For so many it represented a young and powerful rallying cry against the mechanisms of power, the purse strings of which are pulled by the National Rifle Association, which prevent the necessary restrictions on firearm ownership.
But for Mary Hollis, the march became a reason to look to the future on a day when she’d become so accustomed to examining the past. For that, and the countless reason tallied with each and every life needlessly lost, Mary Hollis gives them her full support.
19 years ago today, these 13 people were killed at #Columbine High School in Colorado.

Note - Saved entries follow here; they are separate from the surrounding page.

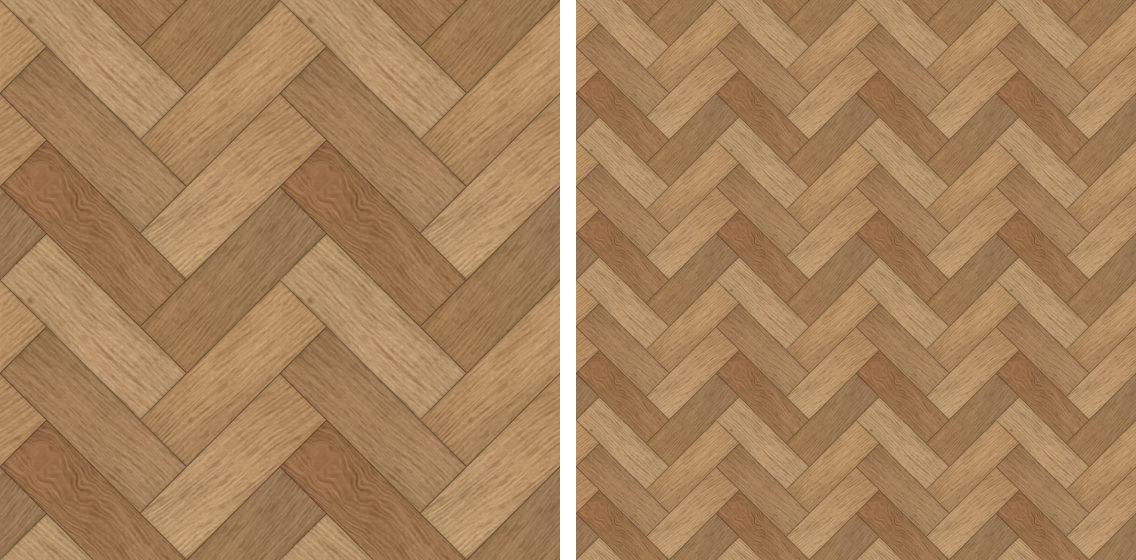
Left: one tile. Right: repeated 2 by 2.
Reproduce this texture procedurally as a WebGL 1 fragment shader.

```glsl
precision highp float;

uniform vec2 u_resolution;

const float REPEATS = 2.0;        // whole repeats across and down
const float BOARD_LENGTH = 3.0;   // in board widths
const float JOINT_HALF = 0.009;   // in board widths
const float JOINT_DEPTH = 0.68;
const float EDGE_SHADE = 0.10;
const float RING_COUNT = 14.0;    // growth lines per board width
const float BROAD_TONE = 0.07;
const float GRAIN_MEAN = 0.63;
const vec3 JOINT_COLOR = vec3(0.31, 0.21, 0.12);
const vec3 GRAIN_TINT = vec3(0.77, 0.71, 0.61);
const vec3 KNOT_COLOR = vec3(0.50, 0.34, 0.19);
const vec2 KNOT_POSITION = vec2(0.55, 0.10);

// Colours at both ends of the falling boards
const vec3 PALE_HEAD = vec3(0.71, 0.57, 0.41);
const vec3 PALE_TAIL = vec3(0.70, 0.56, 0.41);
const vec3 RUSSET_HEAD = vec3(0.59, 0.42, 0.28);
const vec3 RUSSET_TAIL = vec3(0.61, 0.46, 0.31);
const vec3 BROWN_HEAD = vec3(0.61, 0.46, 0.32);
const vec3 BROWN_TAIL = vec3(0.64, 0.50, 0.36);

// Colours at both ends of the rising boards
const vec3 GOLD_HEAD = vec3(0.67, 0.52, 0.36);
const vec3 GOLD_TAIL = vec3(0.70, 0.55, 0.38);
const vec3 HONEY_HEAD = vec3(0.72, 0.58, 0.42);
const vec3 HONEY_TAIL = vec3(0.69, 0.53, 0.37);
const vec3 UMBER_HEAD = vec3(0.61, 0.46, 0.30);
const vec3 UMBER_TAIL = vec3(0.60, 0.47, 0.34);

float hash(vec2 p) {
  return fract(sin(dot(p, vec2(127.1, 311.7))) * 43758.5453);
}

float noise(vec2 p) {
  vec2 i = floor(p);
  vec2 f = fract(p);
  f = f * f * (3.0 - 2.0 * f);
  float low = mix(hash(i), hash(i + vec2(1.0, 0.0)), f.x);
  float high = mix(hash(i + vec2(0.0, 1.0)), hash(i + vec2(1.0, 1.0)), f.x);
  return mix(low, high, f.y);
}

vec3 pick(vec3 a, vec3 b, vec3 c, float id) {
  return id < 0.5 ? a : (id < 1.5 ? b : c);
}

// Returns position along and across the board, its kind, and 1 if it rises
vec4 herringbone(vec2 p) {
  vec2 cell = floor(p);
  vec2 f = p - cell;
  float k = floor(mod(cell.x + cell.y + 0.5, 2.0 * BOARD_LENGTH));
  float rising = step(BOARD_LENGTH, k);
  float row = mix(cell.y, cell.x, rising);
  vec2 local = rising > 0.5 ? vec2(k - BOARD_LENGTH + f.y, f.x)
                            : vec2(k + f.x, f.y);
  return vec4(local, floor(mod(row + 0.5, 3.0)), rising);
}

vec3 boardColor(float id, float rising, float t) {
  vec3 falling = mix(pick(PALE_HEAD, RUSSET_HEAD, BROWN_HEAD, id),
                     pick(PALE_TAIL, RUSSET_TAIL, BROWN_TAIL, id), t);
  vec3 ascending = mix(pick(GOLD_HEAD, HONEY_HEAD, UMBER_HEAD, id),
                       pick(GOLD_TAIL, HONEY_TAIL, UMBER_TAIL, id), t);
  return mix(falling, ascending, rising);
}

// Growth lines, fibres and pores; x is the grain, y the broad tone
vec2 woodGrain(vec2 q, float id, float rising) {
  vec2 seed = vec2(17.3, 41.7) * (id + 3.0 * rising + 1.0);
  float figured = (1.0 - rising) * (1.0 - step(0.5, abs(id - 1.0)));
  figured *= 1.0 - smoothstep(0.9, 2.6, q.x);
  float slant = rising > 0.5 ? pick(vec3(0.06), vec3(0.14), vec3(-0.09), id).x : 0.05;
  float lane = q.y - slant * q.x;
  lane += mix(0.09, 0.70, figured) * (noise(q * vec2(1.2, 2.0) + seed) - 0.5);
  lane += mix(0.012, 0.10, figured) * (noise(q * vec2(6.0, 7.0) + seed) - 0.5);

  // Growth lines fade in and out along the board
  float drift = noise(vec2(q.x * 0.8, lane * 7.0) + seed);
  float ring = 0.5 + 0.5 * sin(6.2832 * (lane * RING_COUNT + 1.2 * drift));
  float strength = 0.4 + 1.2 * noise(vec2(q.x * 1.6, lane * 5.0) + seed.yx);

  // Long fibres, short dark pores and fine speckle
  float fibre = noise(vec2(q.x * 2.5, lane * 34.0) + seed.yx);
  float pore = smoothstep(0.5, 0.9, noise(vec2(q.x * 7.0, lane * 44.0) + seed));
  float speckle = noise(vec2(q.x * 26.0, lane * 48.0) + seed + 5.0);
  float broad = noise(vec2(q.x * 0.9, lane * 4.0) + seed + 9.0);
  float ringWeight = mix(0.26, 0.42, figured);
  return vec2(ring * strength * ringWeight + fibre * 0.45 + pore * 0.35 + speckle * 0.35, broad);
}

void main() {
  // Diagonal axes in board widths: x falls to the right, y rises
  vec2 grid = gl_FragCoord.xy / u_resolution * REPEATS * 2.0 * BOARD_LENGTH;
  vec2 p = 0.5 * vec2(grid.x - grid.y, grid.x + grid.y);
  float pixel = REPEATS * 2.0 * BOARD_LENGTH / (1.4142 * min(u_resolution.x, u_resolution.y));

  vec4 board = herringbone(p);
  vec2 q = board.xy;
  vec2 grain = woodGrain(q, board.z, board.w);
  vec3 color = boardColor(board.z, board.w, q.x / BOARD_LENGTH);
  color *= 1.0 + BROAD_TONE * (grain.y - 0.5);
  color *= mix(vec3(1.0), GRAIN_TINT, grain.x - GRAIN_MEAN);

  // Small knot on the pale board
  float knot = 1.0 - smoothstep(0.01, 0.06, length((q - KNOT_POSITION) * vec2(0.7, 1.0)));
  knot *= (1.0 - board.w) * (1.0 - step(0.5, board.z));
  color = mix(color, KNOT_COLOR, 0.6 * knot);

  // Worn edges and thin joints
  vec2 border = min(q, vec2(BOARD_LENGTH, 1.0) - q);
  float edge = min(border.x, border.y);
  color *= 1.0 - EDGE_SHADE * exp(-edge * 32.0);
  float joint = 1.0 - smoothstep(JOINT_HALF - 0.5 * pixel, JOINT_HALF + 0.5 * pixel, edge);
  float wear = 0.65 + 0.35 * noise(q * 5.0 + board.z * 13.0);
  color = mix(color, JOINT_COLOR, joint * JOINT_DEPTH * wear);

  gl_FragColor = vec4(color, 1.0);
}
```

This is why we fight. 19 years later, and this still happens. pic.twitter.com/qfkp6av9Hd
— Sofie Whitney (@sofiewhitney) April 20, 2018
So Mary Hollis marched alongside them for a ‘deep need to remind people’ of Westside, she concluded:
The organizers [sic] insisted that the shooting was for every victim of this violence, and I wanted to make sure the shooting at Westside was remembered. It was important to me.
They took to the streets, and on a day when I usually find it hard to even get out of bed, I went to Washington and marched with them.
While it was hard for Paige’s memory to be mixed in with so many on that day, I understand that in order to see actionable change she has to be added to a list of the many lost in this horrific epidemic.
Mary Hollis has ‘spent so long afraid and angry that adults weren’t going to save my life’, but now she’s an adult herself, she’s lending her voice to the debate, all the while knowing she doesn’t have all the answers, even as a survivor.
She nows hopes steps will be taken, not to fix symptoms of the problem with clear backpacks and armed teachers, but ‘to rid the world of one hyper-violent gun, the AR-15’, and call for universal background checks, closing the gun-show loophole that has never had to adhere to any of the laws currently in place.
There were 52 people killed on the day of the March For Our Lives in firearms incidents across America. Right now, we need to keep on marching in order for this list to stop growing.
Saturday's #MarchForOurLives fell on the 20th anniversary of the Westside Middle School shooting in Jonesboro Arkansas, which killed 5 people and wounded 10 others. The guns used by the perpetrators, 11 and 13, were stolen from family members. https://t.co/lX8S5wjmHC pic.twitter.com/cmEwRrIe3h
— The Trace (@teamtrace) March 26, 2018
If you’re experiencing distressing thoughts and feelings, the Campaign Against Living Miserably (CALM) is there to support you from 5pm–midnight, 365 days a year.
Their national number is 0800 58 58 58 and they also have a webchat service if you’re not comfortable talking on the phone.
If you have a story to tell, contact UNILAD via [email protected]
A former emo kid who talks too much about 8Chan meme culture, the Kardashian Klan, and how her smartphone is probably killing her. Francesca is a Cardiff University Journalism Masters grad who has done words for BBC, ELLE, The Debrief, DAZED, an art magazine you’ve never heard of and a feminist zine which never went to print.